Sometimes, to defend poor choices, a man’s bravado has his mouth writing checks his butt can’t cash. This appears to have been the scenario facing Sen. Art Wittich in the final hours of filing for legislative office.
First, a history lesson: Wittich and his associates, while safely nestled in the warm embrace of Dark Money, have made it their mission to inform Republicans that primaries are good for the party. They justified this claim by stating that primaries have a uniquely “purifying” power that forces candidates to “own their vote.”
It seems an opponent was listening. On the final day of election signups, Wittich had the opportunity to put his hollow maxim to the test - to finally live by the words he preached. A primary loomed.
Nervous and caught unaware, Wittich began to ponder …
Maybe his singular dubious accolade, a stellar rating on Roger Koopman’s cherry-picked scorecard (TAB), didn’t have the star power envisioned?
Maybe the verdict on his failed leadership would haunt him? Would anybody actually believe the fable that his failure to lead was somebody else’s fault?
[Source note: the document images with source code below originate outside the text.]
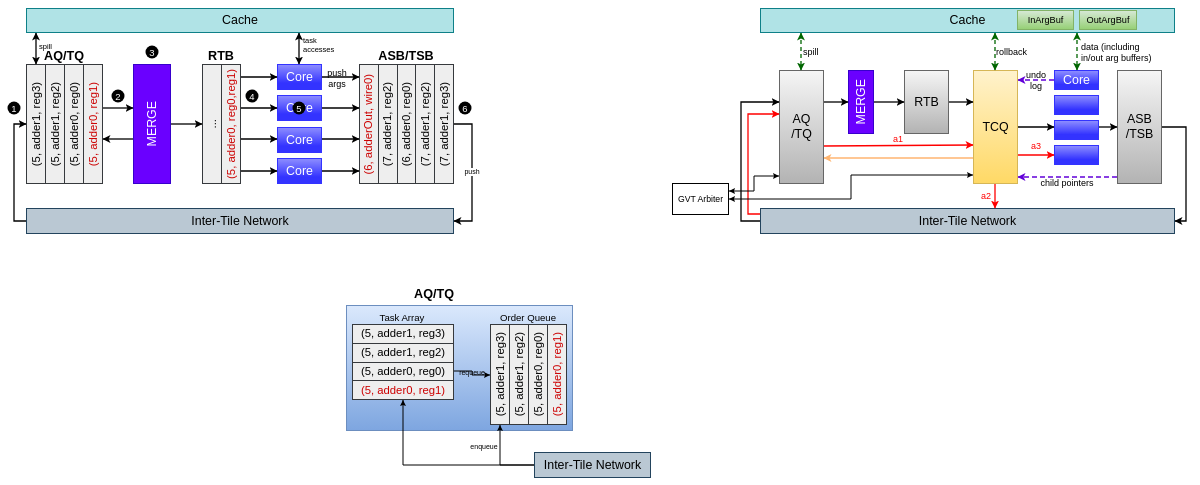
<!DOCTYPE html>
<html lang="en">
<head>
<meta charset="utf-8">
<title>Tile task pipeline</title>
<style>
:root{
  --ink:#000; --red:#f00; --task-red:#c00; --green:#006600; --purple:#6200d9; --orange:#ffb570;
  --cache:#b0e3e6; --cache-line:#0e8088; --net:#bac8d3; --net-line:#23445d;
  --cell:#eee; --cell-line:#36393d; --merge:#6a00ff; --merge-line:#3700cc;
}
*{box-sizing:border-box;margin:0;padding:0}
body{position:relative;width:1200px;height:485px;overflow:hidden;background:#fff;color:var(--ink);
  font:12.4px/15px "Liberation Sans",Arial,sans-serif}
section{display:contents}
.wires{position:absolute;left:0;top:0;width:1200px;height:485px;fill:none;stroke:var(--ink);stroke-width:1.3}
.wires .thin{stroke-width:1}
.wires .red{stroke:var(--red)}
.wires .orange{stroke:var(--orange)}
.wires .green{stroke:var(--green);stroke-dasharray:4 3}
.wires .purple{stroke:var(--purple);stroke-dasharray:5 3}
.wires marker path{stroke:none}
.node{position:absolute;left:var(--x);top:var(--y);width:var(--w);height:var(--h);
  display:flex;align-items:center;justify-content:center;text-align:center;border:1px solid var(--ink)}
.cache{background:var(--cache);border-color:var(--cache-line)}
.network{background:var(--net);border-color:var(--net-line)}
.merge{background:var(--merge);border-color:var(--merge-line);color:#fff}
.upright{writing-mode:vertical-rl;transform:rotate(180deg)}
.core{background:linear-gradient(#8c8cff,#3333ff 75%);border-color:#3333ff;color:#fff}
.unit{background:linear-gradient(#f5f5f5,#b3b3b3);border-color:#666}
.commit{background:linear-gradient(#fff2cc,#ffd966);border-color:#d6b656}
.buffer{background:linear-gradient(#d5e8d4,#97d077);border-color:#82b366;font-size:9.2px}
.arbiter{font-size:8.7px;background:#fff}
.panel{background:linear-gradient(#dae8fc,#7ea6e0);border-color:#6c8ebf}
.queue,.array{align-items:stretch;background:var(--cell);border-color:var(--cell-line);font-size:11.3px;list-style:none}
.array{flex-direction:column}
.queue li,.array li{flex:1;display:flex;align-items:center;justify-content:center;white-space:nowrap;min-width:0;min-height:0}
.queue li+li{border-left:1px solid var(--cell-line)}
.array li+li{border-top:1px solid var(--cell-line)}
.queue span{writing-mode:vertical-rl;transform:rotate(180deg)}
.active{color:var(--task-red)}
.label,.title,.step{position:absolute;left:var(--x);top:var(--y);transform:translate(-50%,-50%);white-space:nowrap;text-align:center}
.title{font-weight:bold;font-size:12.6px}
.label{font-size:9px;line-height:10.5px}
.label.small{font-size:7.5px;line-height:9px}
.label.tiny{font-size:7px;line-height:8px}
.label.caption{font-size:9.6px}
.label.left{text-align:left;transform:translate(0,-50%)}
.label.red{color:var(--red)}
.label.plate{background:#fff}
.step{width:13px;height:13px;border-radius:50%;background:var(--ink);color:#fff;font-size:9.5px;line-height:13px}
</style>
</head>
<body>

<section aria-label="Tile overview">
  <div class="node cache" style="--x:26px;--y:8px;--w:428px;--h:25px">Cache</div>
  <ol class="node queue" style="--x:26px;--y:64px;--w:77px;--h:120px">
    <li><span>(5, adder1, reg3)</span></li><li><span>(5, adder1, reg2)</span></li><li><span>(5, adder0, reg0)</span></li><li class="active"><span>(5, adder0, reg1)</span></li>
  </ol>
  <div class="node merge" style="--x:133px;--y:64px;--w:38px;--h:120px"><span class="upright">MERGE</span></div>
  <ol class="node queue" style="--x:202px;--y:64px;--w:39px;--h:120px">
    <li><span>...</span></li><li class="active"><span>(5, adder0, reg0,reg1)</span></li>
  </ol>
  <div class="node core" style="--x:277px;--y:64px;--w:45px;--h:26px">Core</div>
  <div class="node core" style="--x:277px;--y:95px;--w:45px;--h:26px">Core</div>
  <div class="node core" style="--x:277px;--y:127px;--w:45px;--h:26px">Core</div>
  <div class="node core" style="--x:277px;--y:158px;--w:45px;--h:26px">Core</div>
  <ol class="node queue" style="--x:359px;--y:64px;--w:95px;--h:120px">
    <li class="active"><span>(6, adderOut, wire0)</span></li><li><span>(7, adder1, reg2)</span></li><li><span>(6, adder0, reg0)</span></li><li><span>(7, adder1, reg2)</span></li><li><span>(7, adder1, reg3)</span></li>
  </ol>
  <div class="node network" style="--x:26px;--y:208px;--w:428px;--h:26px">Inter-Tile Network</div>
</section>

<section aria-label="Tile with speculation support">
  <div class="node cache" style="--x:760px;--y:8px;--w:415px;--h:25px">Cache</div>
  <div class="node buffer" style="--x:1017px;--y:10px;--w:57px;--h:20px">InArgBuf</div>
  <div class="node buffer" style="--x:1079px;--y:10px;--w:58px;--h:20px">OutArgBuf</div>
  <div class="node unit" style="--x:779px;--y:70px;--w:45px;--h:114px">AQ<br>/TQ</div>
  <div class="node merge" style="--x:848px;--y:70px;--w:26px;--h:64px"><span class="upright">MERGE</span></div>
  <div class="node unit" style="--x:904px;--y:70px;--w:45px;--h:64px">RTB</div>
  <div class="node commit" style="--x:973px;--y:70px;--w:45px;--h:114px">TCQ</div>
  <div class="node core" style="--x:1054px;--y:70px;--w:45px;--h:20px">Core</div>
  <div class="node core" style="--x:1054px;--y:95px;--w:45px;--h:20px"></div>
  <div class="node core" style="--x:1054px;--y:120px;--w:45px;--h:20px"></div>
  <div class="node core" style="--x:1054px;--y:145px;--w:45px;--h:20px"></div>
  <div class="node unit" style="--x:1117px;--y:70px;--w:45px;--h:114px">ASB<br>/TSB</div>
  <div class="node arbiter" style="--x:672px;--y:183px;--w:57px;--h:32px">GVT Arbiter</div>
  <div class="node network" style="--x:760px;--y:208px;--w:415px;--h:26px">Inter-Tile Network</div>
</section>

<section aria-label="Queue detail">
  <div class="node panel" style="--x:346px;--y:305px;--w:227px;--h:126px"></div>
  <ol class="node array" style="--x:352px;--y:324px;--w:102px;--h:76px">
    <li>(5, adder1, reg3)</li><li>(5, adder1, reg2)</li><li>(5, adder0, reg0)</li><li class="active">(5, adder0, reg1)</li>
  </ol>
  <ol class="node queue" style="--x:490px;--y:324px;--w:77px;--h:101px">
    <li><span>(5, adder1, reg3)</span></li><li><span>(5, adder1, reg2)</span></li><li><span>(5, adder0, reg0)</span></li><li class="active"><span>(5, adder0, reg1)</span></li>
  </ol>
  <div class="node network" style="--x:534px;--y:452px;--w:117px;--h:26px">Inter-Tile Network</div>
</section>

<svg class="wires" viewBox="0 0 1200 485" aria-hidden="true">
  <defs>
    <path id="head" d="M0 0L8 4L0 8L2 4Z"/>
    <marker id="tip" markerUnits="userSpaceOnUse" markerWidth="8" markerHeight="8" refX="7.5" refY="4" orient="auto-start-reverse"><path d="M0 0L8 4L0 8L2 4Z" fill="#000"/></marker>
    <marker id="tip-thin" markerUnits="userSpaceOnUse" markerWidth="6" markerHeight="6" refX="6" refY="3" orient="auto-start-reverse"><path d="M0 0L6 3L0 6L1 3Z" fill="#000"/></marker>
    <marker id="tip-red" markerUnits="userSpaceOnUse" markerWidth="8" markerHeight="8" refX="7.5" refY="4" orient="auto"><path d="M0 0L8 4L0 8L2 4Z" fill="#f00"/></marker>
    <marker id="tip-orange" markerUnits="userSpaceOnUse" markerWidth="8" markerHeight="8" refX="7.5" refY="4" orient="auto"><path d="M0 0L8 4L0 8L2 4Z" fill="#ffb570"/></marker>
    <marker id="tip-green" markerUnits="userSpaceOnUse" markerWidth="8" markerHeight="8" refX="7.5" refY="4" orient="auto-start-reverse"><path d="M0 0L8 4L0 8L2 4Z" fill="#006600"/></marker>
    <marker id="tip-purple" markerUnits="userSpaceOnUse" markerWidth="8" markerHeight="8" refX="7.5" refY="4" orient="auto"><path d="M0 0L8 4L0 8L2 4Z" fill="#6200d9"/></marker>
  </defs>
  <g id="overview-wires" marker-end="url(#tip)">
    <path d="M36 33V64" marker-start="url(#tip)" marker-end="url(#tip)"/>
    <path d="M299 33V64" marker-start="url(#tip)" marker-end="url(#tip)"/>
    <path d="M26 221H14V124H26" marker-end="url(#tip)"/>
    <path d="M103 108H133" marker-end="url(#tip)"/>
    <path d="M133 139H103" marker-end="url(#tip)"/>
    <path d="M171 124H202" marker-end="url(#tip)"/>
    <path d="M241 77H277" marker-end="url(#tip)"/>
    <path d="M241 108H277" marker-end="url(#tip)"/>
    <path d="M241 139H277" marker-end="url(#tip)"/>
    <path d="M241 171H277" marker-end="url(#tip)"/>
    <path d="M322 77H359" marker-end="url(#tip)"/>
    <path d="M322 108H359" marker-end="url(#tip)"/>
    <path d="M322 139H359" marker-end="url(#tip)"/>
    <path d="M322 171H359" marker-end="url(#tip)"/>
    <path d="M454 124H472V221H454" marker-end="url(#tip)"/>
  </g>
  <g id="speculation-wires">
    <path class="green" d="M801 33V70" marker-start="url(#tip-green)" marker-end="url(#tip-green)"/>
    <path class="green" d="M995 33V70" marker-start="url(#tip-green)" marker-end="url(#tip-green)"/>
    <path class="green" d="M1077 33V70" marker-start="url(#tip-green)" marker-end="url(#tip-green)"/>
    <path class="purple" d="M1054 80H1018" marker-end="url(#tip-purple)"/>
    <path class="purple" d="M1117 177H1018" marker-end="url(#tip-purple)"/>
    <path d="M760 221H741V102H779" marker-end="url(#tip)"/>
    <path class="red" d="M760 214H748V114H779" marker-end="url(#tip-red)"/>
    <path d="M824 102H848" marker-end="url(#tip)"/>
    <path d="M874 102H904" marker-end="url(#tip)"/>
    <path d="M949 102H973" marker-end="url(#tip)"/>
    <path d="M1018 127H1054" marker-end="url(#tip)"/>
    <path d="M1099 127H1117" marker-end="url(#tip)"/>
    <path class="red" d="M824 146L973 145" marker-end="url(#tip-red)"/>
    <path class="orange" d="M973 158H824" marker-end="url(#tip-orange)"/>
    <path class="red" d="M1018 155H1054" marker-end="url(#tip-red)"/>
    <path class="red" d="M995 184V208" marker-end="url(#tip-red)"/>
    <path d="M1162 127H1186V221H1175" marker-end="url(#tip)"/>
    <path class="thin" d="M729 191H754V176H779" marker-start="url(#tip-thin)" marker-end="url(#tip-thin)"/>
    <path class="thin" d="M729 199H851V175H973" marker-start="url(#tip-thin)" marker-end="url(#tip-thin)"/>
  </g>
  <g id="queue-wires" class="thin">
    <path d="M454 371H472V375H490" marker-end="url(#tip-thin)"/>
    <path d="M534 465H403V400" marker-end="url(#tip-thin)"/>
    <path d="M534 465H500V425" marker-end="url(#tip-thin)"/>
  </g>
</svg>

<section aria-label="Overview labels">
  <h2 class="title" style="--x:64px;--y:56px">AQ/TQ</h2>
  <h2 class="title" style="--x:221px;--y:56px">RTB</h2>
  <h2 class="title" style="--x:406px;--y:56px">ASB/TSB</h2>
  <span class="label small left" style="--x:39px;--y:46px">spill</span>
  <span class="label small left" style="--x:303px;--y:45px">task<br>accesses</span>
  <span class="label" style="--x:337px;--y:78px">push<br>args</span>
  <span class="label tiny plate" style="--x:472px;--y:172px">push</span>
  <span class="step" style="--x:14px;--y:108px">1</span>
  <span class="step" style="--x:118px;--y:96px">2</span>
  <span class="step" style="--x:152px;--y:52px">3</span>
  <span class="step" style="--x:252px;--y:96px">4</span>
  <span class="step" style="--x:299px;--y:108px">5</span>
  <span class="step" style="--x:465px;--y:108px">6</span>
</section>

<section aria-label="Speculation labels">
  <span class="label left" style="--x:803px;--y:52px">spill</span>
  <span class="label left" style="--x:996px;--y:52px">rollback</span>
  <span class="label left" style="--x:1081px;--y:52px">data (including<br>in/out arg buffers)</span>
  <span class="label" style="--x:1036px;--y:80px">undo<br>log</span>
  <span class="label red" style="--x:898px;--y:139px">a1</span>
  <span class="label red" style="--x:986px;--y:196px">a2</span>
  <span class="label red" style="--x:1036px;--y:146px">a3</span>
  <span class="label" style="--x:1067px;--y:183px">child pointers</span>
</section>

<section aria-label="Queue labels">
  <h2 class="title" style="--x:434px;--y:294px">AQ/TQ</h2>
  <span class="label caption" style="--x:402px;--y:318px">Task Array</span>
  <span class="label caption" style="--x:528px;--y:318px">Order Queue</span>
  <span class="label tiny" style="--x:472px;--y:373px">requeue</span>
  <span class="label tiny" style="--x:484px;--y:447px">enqueue</span>
</section>

</body>
</html>
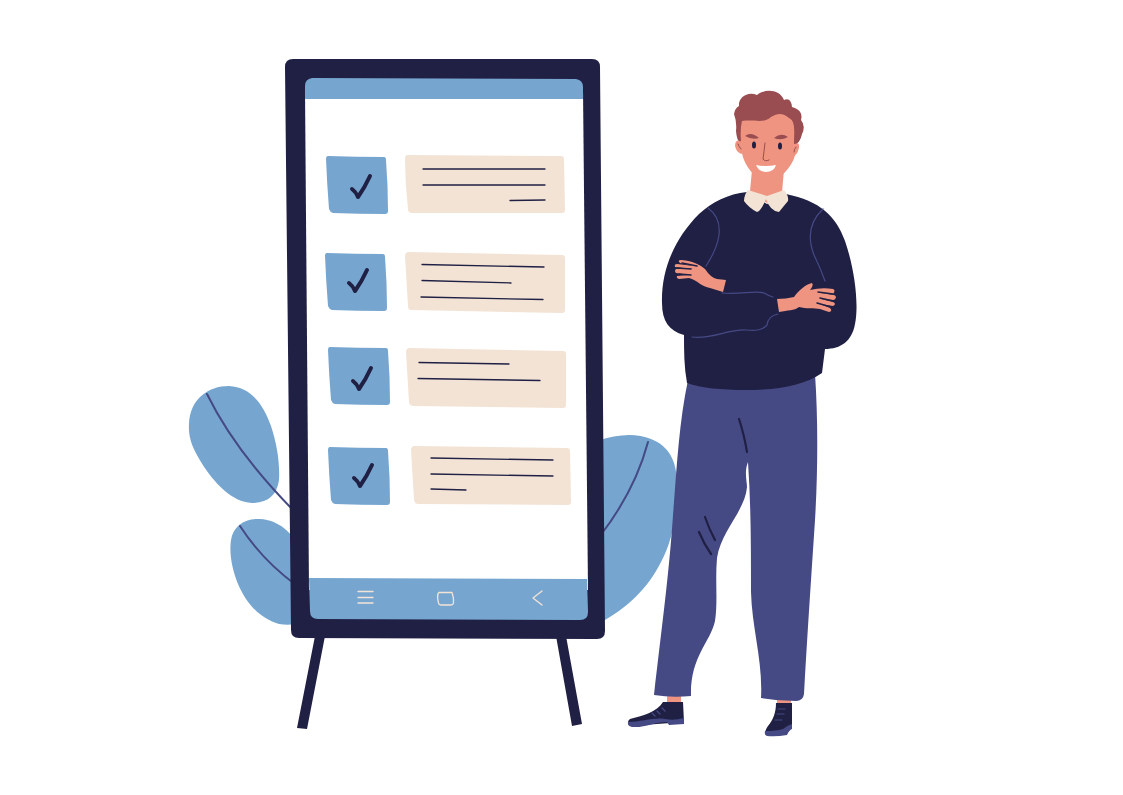
<!DOCTYPE html>
<html lang="en">
<head>
<meta charset="utf-8">
<title>Completed checklist</title>
<style>
:root {
  --paper: #ffffff;
  --navy: #202044;
  --indigo: #454984;
  --blue: #76a6d0;
  --cream: #f3e3d5;
  --skin: #ee9481;
  --hair: #994d50;
}
html, body { margin: 0; height: 100%; overflow: hidden; background: var(--paper); }
.illustration { display: block; width: 1123px; height: 795px; }
.paper { fill: var(--paper); }
.navy { fill: var(--navy); }
.indigo { fill: var(--indigo); }
.blue { fill: var(--blue); }
.cream { fill: var(--cream); }
.skin { fill: var(--skin); }
.hair { fill: var(--hair); }
.line { fill: none; stroke-linecap: round; stroke-linejoin: round; }
.vein { stroke: var(--indigo); stroke-width: 2; }
.note-lines { stroke: var(--navy); stroke-width: 1.3; }
.tick { stroke: var(--navy); stroke-width: 4; }
.nav-icons { stroke: var(--cream); stroke-width: 1.3; }
.seam { stroke: var(--indigo); stroke-width: 1.2; }
.fold { stroke: var(--navy); stroke-width: 2.2; }
.face-line { stroke: var(--hair); stroke-width: 1; }
</style>
</head>
<body>
<svg class="illustration" viewBox="0 0 1123 795" role="img" aria-label="Smiling man with crossed arms beside a large phone-shaped board showing a completed checklist">
  <defs>
    <path id="check-box" class="blue" d="M2 0Q31 1 58 1Q60 1 60 4Q62 30 62 55Q62 58 59 58Q32 58 7 57Q4 56 3 53Q1 28 0 3Q0 0 2 0Z"/>
    <path id="check-mark" class="line tick" d="M0 13Q4 16 6 21Q13 11 18 0"/>
  </defs>

  <g id="leaves">
    <path class="blue" d="M189 424C190 399 208 386 229 386C250 387 263 403 271 426C277 444 280 463 279 480C277 495 268 503 252 503C232 502 214 483 201 462C193 449 188 438 189 424Z"/>
    <path class="blue" d="M231 540C233 526 245 518 260 519C279 520 292 533 300 548V623Q290 626 279 624C261 619 247 605 238 584C232 569 229 553 231 540Z"/>
    <path class="blue" d="M598 441C617 434 636 433 651 439C669 446 677 461 677 484C677 516 672 542 661 562C648 588 628 608 598 624Z"/>
    <path class="line vein" d="M207 394C228 437 262 479 297 514M240 526Q262 560 296 585M648 442C640 472 624 505 600 536"/>
  </g>

  <g id="board">
    <path class="navy" d="M315 636H325L307 729L297 728ZM556 636H566L582 724L572 726Z"/>
    <path class="navy" d="M293 59H592Q600 59 600 67L605 631Q605 639 597 639L299 638Q291 638 291 630L285 67Q285 59 293 59Z"/>
    <path class="paper" d="M305 90H583L588 590H309Z"/>
    <path class="blue" d="M312 78L576 79Q583 80 583 87V99H305V86Q305 79 312 78Z"/>
    <path class="blue" d="M309 578L587 579L588 612Q588 620 580 620L318 619Q310 619 310 611Z"/>
    <g id="navigation" class="line nav-icons">
      <path d="M358 591.500H373M358 597.500H373M358 603H373"/>
      <path d="M439 592.500H452Q454 598 453.500 603Q453 605 451 605H441Q439 605 438.500 603Q437 597 438 593.500Z"/>
      <path d="M542 591L533 598L542 605"/>
    </g>
  </g>

  <g id="checklist">
    <g>
      <use href="#check-box" x="326" y="156"/>
      <use href="#check-mark" x="352" y="176"/>
      <path class="cream" d="M408 155L561 156Q564 156 564 159L565 210Q565 213 562 213H412Q408 213 408 209Q405 184 405 158Q405 155 408 155Z"/>
      <path class="line note-lines" d="M423 169H545M423 185H545M510 200.500L545 200"/>
    </g>
    <g>
      <use href="#check-box" x="325" y="253"/>
      <use href="#check-mark" x="349" y="270"/>
      <path class="cream" d="M409 252L562 255Q565 255 565 258V310Q565 313 562 313L411 310Q408 310 408 306L405 256Q405 252 409 252Z"/>
      <path class="line note-lines" d="M422 264.500L544 267M422 280.500L511 283M421 297L543 299.500"/>
    </g>
    <g>
      <use href="#check-box" x="328" y="347"/>
      <use href="#check-mark" x="353" y="368"/>
      <path class="cream" d="M410 348L563 351Q566 351 566 354V405Q566 408 563 408L413 406Q409 405 409 402L406 352Q406 348 410 348Z"/>
      <path class="line note-lines" d="M419 362.500L509 364M418 378.500L540 380.500"/>
    </g>
    <g>
      <use href="#check-box" x="328" y="447"/>
      <use href="#check-mark" x="354" y="465"/>
      <path class="cream" d="M415 446L567 448Q570 448 570 451L571 502Q571 505 568 505L418 504Q415 504 414 500L411 450Q411 446 415 446Z"/>
      <path class="line note-lines" d="M431 458L553 460M431 474L553 476M431 489L466 490"/>
    </g>
  </g>

  <g id="man">
    <g id="shoes">
      <path class="skin" d="M667 694H681V704H667ZM777 696H791V706H777Z"/>
      <path class="navy" d="M663 702H683L684 722L630 726Q626 722 630 719C642 716 657 712 663 702Z"/>
      <path class="indigo" d="M628 722C642 722 654 717 665 719Q674 721 684 718V724L669 725L667 722C655 722 645 728 632 727Q627 726 628 722Z"/>
      <path class="navy" d="M776 703H792V727L786 735H766Q764 731 768 726C773 720 776 713 776 703Z"/>
      <path class="indigo" d="M765 731Q776 731 783 729Q788 725 792 724V729Q789 730 787 735Q776 737 767 736Q764 735 765 731Z"/>
      <path class="line seam" d="M662 708L665 711M657 711L660 714M652 713L655 716M778 709H785M777 714H784M775 720H782"/>
    </g>

    <g id="trousers">
      <path class="indigo" d="M688 380L815 374C818 418 818 470 815 520C811 580 807 640 804 694Q803 701 796 701Q778 701 761 698C763 661 752 629 751 592C751 549 751 505 748 462C744 472 747 481 747 487C745 511 721 531 717 558C715 581 718 601 715 621C710 643 690 657 691 696Q672 698 654 695C662 625 669 575 673 515C677 465 679 423 688 380Z"/>
      <path class="line fold" d="M739 419Q744 434 747 452M705 517Q709 529 715 540M699 532Q704 544 711 554"/>
    </g>

    <path id="neck" class="skin" d="M752 170H784L782 192L767 203L750 191Z"/>

    <g id="sweater">
      <path class="navy" d="M747 192C728 194 712 202 699 214C676 237 661 268 662 303C662 321 669 331 684 335C684 351 684 367 687 383C701 388 722 390 745 390C777 390 803 386 822 373L825 349C841 349 852 341 855 324C859 305 855 270 845 241C836 216 820 201 786 194L767 204Z"/>
      <path class="line seam" d="M708 208C727 222 719 246 706 266M823 209C807 224 809 242 814 255Q820 267 825 281M722 293C740 295 755 290 764 293Q769 296 773 297M692 337C711 340 728 329 746 330Q761 332 767 325Q768 316 778 314"/>
    </g>

    <path id="collar" class="cream" d="M748 190L767 196L784 190Q789 196 788 201Q783 207 779 212Q770 211 766 199Q761 211 757 212Q749 208 744 201Q744 195 748 190Z"/>

    <g id="hands" class="skin">
      <path d="M726 280L723 292L710 288C702 287 697 280 689 278L679 279Q676 278 677 276L689 275L676 273Q674 271 676 269L693 269L675 267Q674 264 677 264L694 266L680 263Q677 260 681 260C694 261 700 265 705 269Q711 278 717 279Z"/>
      <path d="M777 299L779 312C788 310 794 311 799 307C806 309 814 308 820 309L829 312Q833 311 830 308L820 304L833 306Q837 304 833 302L821 299L834 300Q838 297 834 295L820 293L833 294Q836 290 833 289Q822 287 810 290Q814 285 812 283C806 284 798 291 794 297Q786 299 777 299Z"/>
    </g>
    <path class="line" stroke="#202044" stroke-width="1.5" d="M682 263L697 266M677 268L691 269M679 274L691 275M818 292L833 294M820 298L833 301M817 303L831 307"/>

    <g id="head">
      <path class="skin" d="M741 140Q735 139 735 146Q737 154 743 154ZM794 143Q800 142 799 148Q797 156 792 157Z"/>
      <path class="skin" d="M740 116C754 108 784 104 795 119C799 136 798 155 790 166C783 176 775 182 766 181C756 179 749 171 744 160C740 149 739 132 740 116Z"/>
      <path class="hair" d="M741 141Q737 143 736 131Q737 122 734 114Q735 108 739 106C738 98 747 91 757 95C766 88 780 90 784 100Q791 97 792 107C799 109 803 113 801 120Q806 126 802 134Q800 144 794 144C794 133 796 121 789 118C783 113 778 113 771 117C763 124 755 119 742 121Q740 129 741 141Z"/>
      <path class="hair" d="M745 136Q751 131 759 138Q752 140 745 136ZM774 138Q781 132 788 137Q781 141 774 138Z"/>
      <ellipse class="navy" cx="754" cy="145" rx="2" ry="3.500"/>
      <ellipse class="navy" cx="780" cy="146" rx="2" ry="3.500"/>
      <path class="line face-line" d="M765 143Q764 152 763 159Q765 162 769 160M738 144Q739 147 741 149M796 147Q794 149 794 152"/>
      <path class="paper" d="M756 165Q766 167 776 165Q774 172 766 172Q759 172 756 165Z"/>
    </g>
  </g>
</svg>
</body>
</html>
Maybe he feared that the voters would uncover his efforts to dismantle public education? Or his reference to volunteer school trustees as members of a “commie” club?
Or maybe, just maybe, it was the zero he received on the Montana University System scorecard? Bozeman is a university town and his constituents might find it unsettling that Sen. Wittich’s only support for the university was empty lip service.
By closing time, Senate Majority Leader Wittich had decided that an open discussion of his record, his leadership failure, and his looming legal troubles was a sure recipe for defeat. He disowned his principles and fled the primary to an uncontested House race. Can anyone say - hypocrite?
Rep. Jesse O’Hara